World Neighbors Awarded $4 Million From Bill & Melinda Gates Foundation
Gift will be used to expand and strengthen women's health programs in developing countries
OKLAHOMA CITY -- , an Oklahoma City-based international development organization, announced today that the Bill & Melinda Gates Foundation has approved a grant of $4 million for expanding and sustaining reproductive health and family planning in rural communities of Asia, Africa and Latin America. The three-year grant will be used to expand and strengthen programs in rural India, Nepal, Kenya, Burkina Faso, Haiti and Ecuador. The program will help improve income in rural communities, and organize women to meet population, poverty and development objectives in a sustainable manner.
Subsistence farming communities in the developing world make up one fifth of the world's population, have high fertility rates and have traditionally not responded well to family planning programs. World Neighbors has been a pioneer in combining family planning and reproductive health education with agriculture, community health, natural resource management, income-generation and strengthening the capacity of communities to organize and implement their own programs. Results have clearly shown that this integrated approach is two to three times more effective in encouraging smaller, healthier families than stand-alone family planning programs.

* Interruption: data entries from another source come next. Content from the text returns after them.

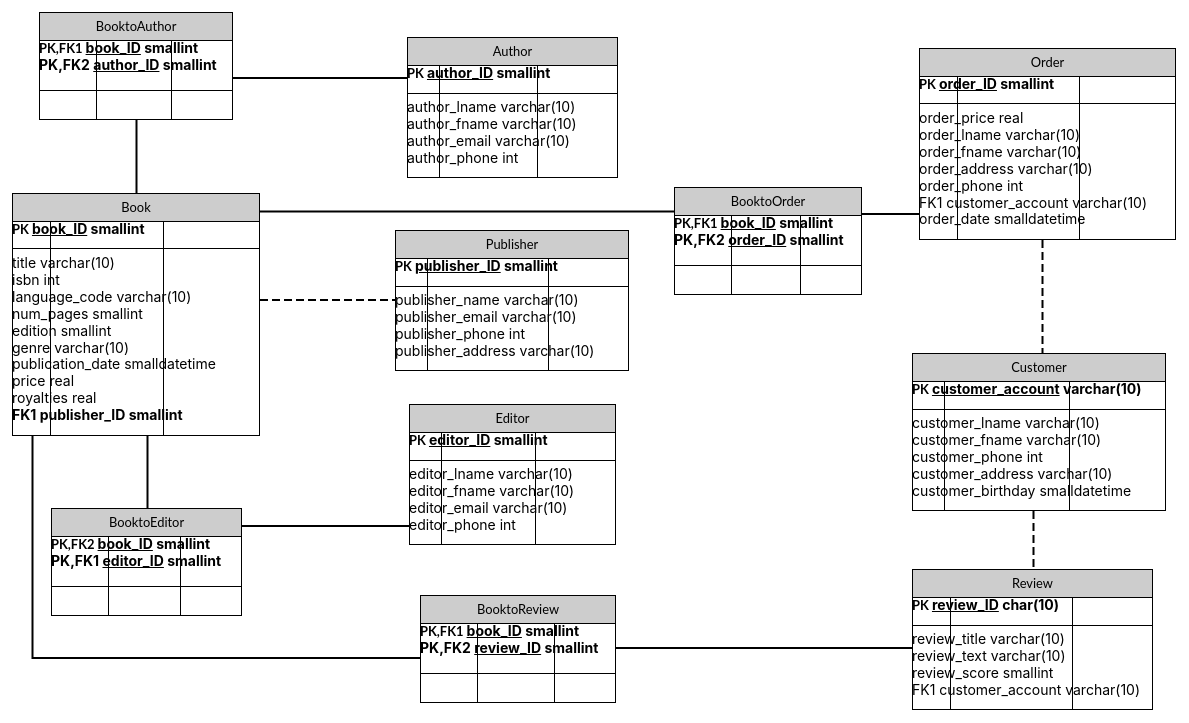
<!DOCTYPE html>
<html lang="en">
<head>
<meta charset="utf-8">
<title>Bookstore entity relationship diagram</title>
<style>
:root { --ink: #000; --paper: #fff; --header: #cdcdcd; }
* { box-sizing: border-box; margin: 0; padding: 0; }
body { width: 1189px; height: 723px; overflow: hidden; background: var(--paper); color: var(--ink); }
.diagram { position: relative; width: 1189px; height: 723px; overflow: hidden; font: 14px/16.9px Inter, sans-serif; }
.connectors { position: absolute; inset: 0; fill: none; stroke: var(--ink); stroke-width: 2; }
.optional { stroke-dasharray: 8 4; }
.entity {
  --key: 28px;
  position: absolute; display: grid; grid-template-rows: 28px var(--key) 1fr;
  border: 1px solid var(--ink); background: var(--paper); white-space: nowrap;
}
.entity.link { --key: 50px; }
.entity::before, .entity::after {
  content: ""; position: absolute; top: 28px; bottom: 0; width: 1px; background: var(--ink);
}
.entity::before { left: var(--col-a); }
.entity::after { left: var(--col-b); }
h2 {
  background: var(--header); border-bottom: 1px solid var(--ink);
  font: 400 12.9px/27px Lato, sans-serif; text-align: center;
}
ul { list-style: none; }
li { margin-left: -1px; }
.keys { border-bottom: 1px solid var(--ink); font-weight: 700; }
.keys li { position: relative; top: -1px; }
.keys b { font: 700 12.9px/1 Lato, sans-serif; }
.fields { padding-top: calc(33px - var(--key)); }
.foreign { font-weight: 700; }

#book-author { left: 39px; top: 12px; width: 194px; height: 108px; --col-a: 56px; --col-b: 131px; }
#author { left: 407px; top: 37px; width: 211px; height: 141px; --col-a: 31px; --col-b: 129px; }
#order { left: 919px; top: 48px; width: 257px; height: 192px; --key: 27px; --col-a: 37px; --col-b: 159px; }
#book-order { left: 674px; top: 187px; width: 188px; height: 108px; --col-a: 56px; --col-b: 125px; }
#book { left: 12px; top: 193px; width: 248px; height: 243px; --key: 27px; --col-a: 37px; --col-b: 150px; }
#publisher { left: 395px; top: 230px; width: 234px; height: 141px; --col-a: 31px; --col-b: 152px; }
#editor { left: 409px; top: 404px; width: 207px; height: 141px; --col-a: 31px; --col-b: 125px; }
#customer { left: 912px; top: 353px; width: 254px; height: 158px; --col-a: 31px; --col-b: 156px; }
#book-editor { left: 51px; top: 508px; width: 191px; height: 108px; --col-a: 56px; --col-b: 128px; }
#book-review { left: 420px; top: 595px; width: 196px; height: 108px; --col-a: 56px; --col-b: 133px; }
#review { left: 912px; top: 569px; width: 241px; height: 141px; --col-a: 37px; --col-b: 159px; }
</style>
</head>
<body>
<main class="diagram">
  <svg class="connectors" width="1189" height="723" viewBox="0 0 1189 723" aria-hidden="true">
    <line x1="233" y1="78" x2="407" y2="78"/>
    <line x1="136.5" y1="120" x2="136.5" y2="193"/>
    <line x1="260" y1="211.5" x2="674" y2="211.5"/>
    <line x1="862" y1="214" x2="919" y2="214"/>
    <line x1="147.5" y1="436" x2="147.5" y2="508"/>
    <line x1="242" y1="526" x2="409" y2="526"/>
    <polyline points="32.5,436 32.5,658 420,658"/>
    <line x1="616" y1="648" x2="912" y2="648"/>
    <line class="optional" x1="260" y1="300" x2="395" y2="300"/>
    <line class="optional" x1="1042.5" y1="240" x2="1042.5" y2="353"/>
    <line class="optional" x1="1033.5" y1="511" x2="1033.5" y2="569"/>
  </svg>

  <section class="entity link" id="book-author">
    <h2>BooktoAuthor</h2>
    <ul class="keys">
      <li><b>PK,FK1 </b><u>book_ID</u> smallint</li>
      <li>PK,FK2 <u>author_ID</u> smallint</li>
    </ul>
  </section>

  <section class="entity" id="author">
    <h2>Author</h2>
    <ul class="keys"><li><b>PK </b><u>author_ID</u> smallint</li></ul>
    <ul class="fields">
      <li>author_lname varchar(10)</li>
      <li>author_fname varchar(10)</li>
      <li>author_email varchar(10)</li>
      <li>author_phone int</li>
    </ul>
  </section>

  <section class="entity" id="order">
    <h2>Order</h2>
    <ul class="keys"><li><b>PK </b><u>order_ID</u> smallint</li></ul>
    <ul class="fields">
      <li>order_price real</li>
      <li>order_lname varchar(10)</li>
      <li>order_fname varchar(10)</li>
      <li>order_address varchar(10)</li>
      <li>order_phone int</li>
      <li>FK1 customer_account varchar(10)</li>
      <li>order_date smalldatetime</li>
    </ul>
  </section>

  <section class="entity link" id="book-order">
    <h2>BooktoOrder</h2>
    <ul class="keys">
      <li><b>PK,FK1 </b><u>book_ID</u> smallint</li>
      <li>PK,FK2 <u>order_ID</u> smallint</li>
    </ul>
  </section>

  <section class="entity" id="book">
    <h2>Book</h2>
    <ul class="keys"><li><b>PK </b><u>book_ID</u> smallint</li></ul>
    <ul class="fields">
      <li>title varchar(10)</li>
      <li>isbn int</li>
      <li>language_code varchar(10)</li>
      <li>num_pages smallint</li>
      <li>edition smallint</li>
      <li>genre varchar(10)</li>
      <li>publication_date smalldatetime</li>
      <li>price real</li>
      <li>royalties real</li>
      <li class="foreign">FK1 publisher_ID smallint</li>
    </ul>
  </section>

  <section class="entity" id="publisher">
    <h2>Publisher</h2>
    <ul class="keys"><li><b>PK </b><u>publisher_ID</u> smallint</li></ul>
    <ul class="fields">
      <li>publisher_name varchar(10)</li>
      <li>publisher_email varchar(10)</li>
      <li>publisher_phone int</li>
      <li>publisher_address varchar(10)</li>
    </ul>
  </section>

  <section class="entity" id="editor">
    <h2>Editor</h2>
    <ul class="keys"><li><b>PK </b><u>editor_ID</u> smallint</li></ul>
    <ul class="fields">
      <li>editor_lname varchar(10)</li>
      <li>editor_fname varchar(10)</li>
      <li>editor_email varchar(10)</li>
      <li>editor_phone int</li>
    </ul>
  </section>

  <section class="entity" id="customer">
    <h2>Customer</h2>
    <ul class="keys"><li><b>PK </b><u>customer_account</u> varchar(10)</li></ul>
    <ul class="fields">
      <li>customer_lname varchar(10)</li>
      <li>customer_fname varchar(10)</li>
      <li>customer_phone int</li>
      <li>customer_address varchar(10)</li>
      <li>customer_birthday smalldatetime</li>
    </ul>
  </section>

  <section class="entity link" id="book-editor">
    <h2>BooktoEditor</h2>
    <ul class="keys">
      <li><b>PK,FK2 </b><u>book_ID</u> smallint</li>
      <li>PK,FK1 <u>editor_ID</u> smallint</li>
    </ul>
  </section>

  <section class="entity link" id="book-review">
    <h2>BooktoReview</h2>
    <ul class="keys">
      <li><b>PK,FK1 </b><u>book_ID</u> smallint</li>
      <li>PK,FK2 <u>review_ID</u> smallint</li>
    </ul>
  </section>

  <section class="entity" id="review">
    <h2>Review</h2>
    <ul class="keys"><li><b>PK </b><u>review_ID</u> char(10)</li></ul>
    <ul class="fields">
      <li>review_title varchar(10)</li>
      <li>review_text varchar(10)</li>
      <li>review_score smallint</li>
      <li>FK1 customer_account varchar(10)</li>
    </ul>
  </section>
</main>
</body>
</html>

"We are grateful for the confidence this generous grant from Bill and Melinda Gates demonstrates in World Neighbors," said Ron Burkard, World Neighbors executive director. "We approach those we work with in the developing world as equals and respond to the priorities and needs they identify. This grant makes it possible for us to respond to the huge demand for education and services to help improve the nutritional status and survival of mothers and children, reduce HIV/AIDS infection rates, and increase the ability of local people to create solutions to the many challenges they face."
"This grant also reinforces the commitment of the thousands of individual donors who have shared our vision of a better world with their generous voluntary contributions," Burkard said. "Without them, these programs would not have been possible."
World Neighbors, established in 1951 as a private non-sectarian organization, currently operates rural development programs in 18 countries in Africa, Asia, and Latin America. World Neighbors does not solicit or accept U.S. government funds.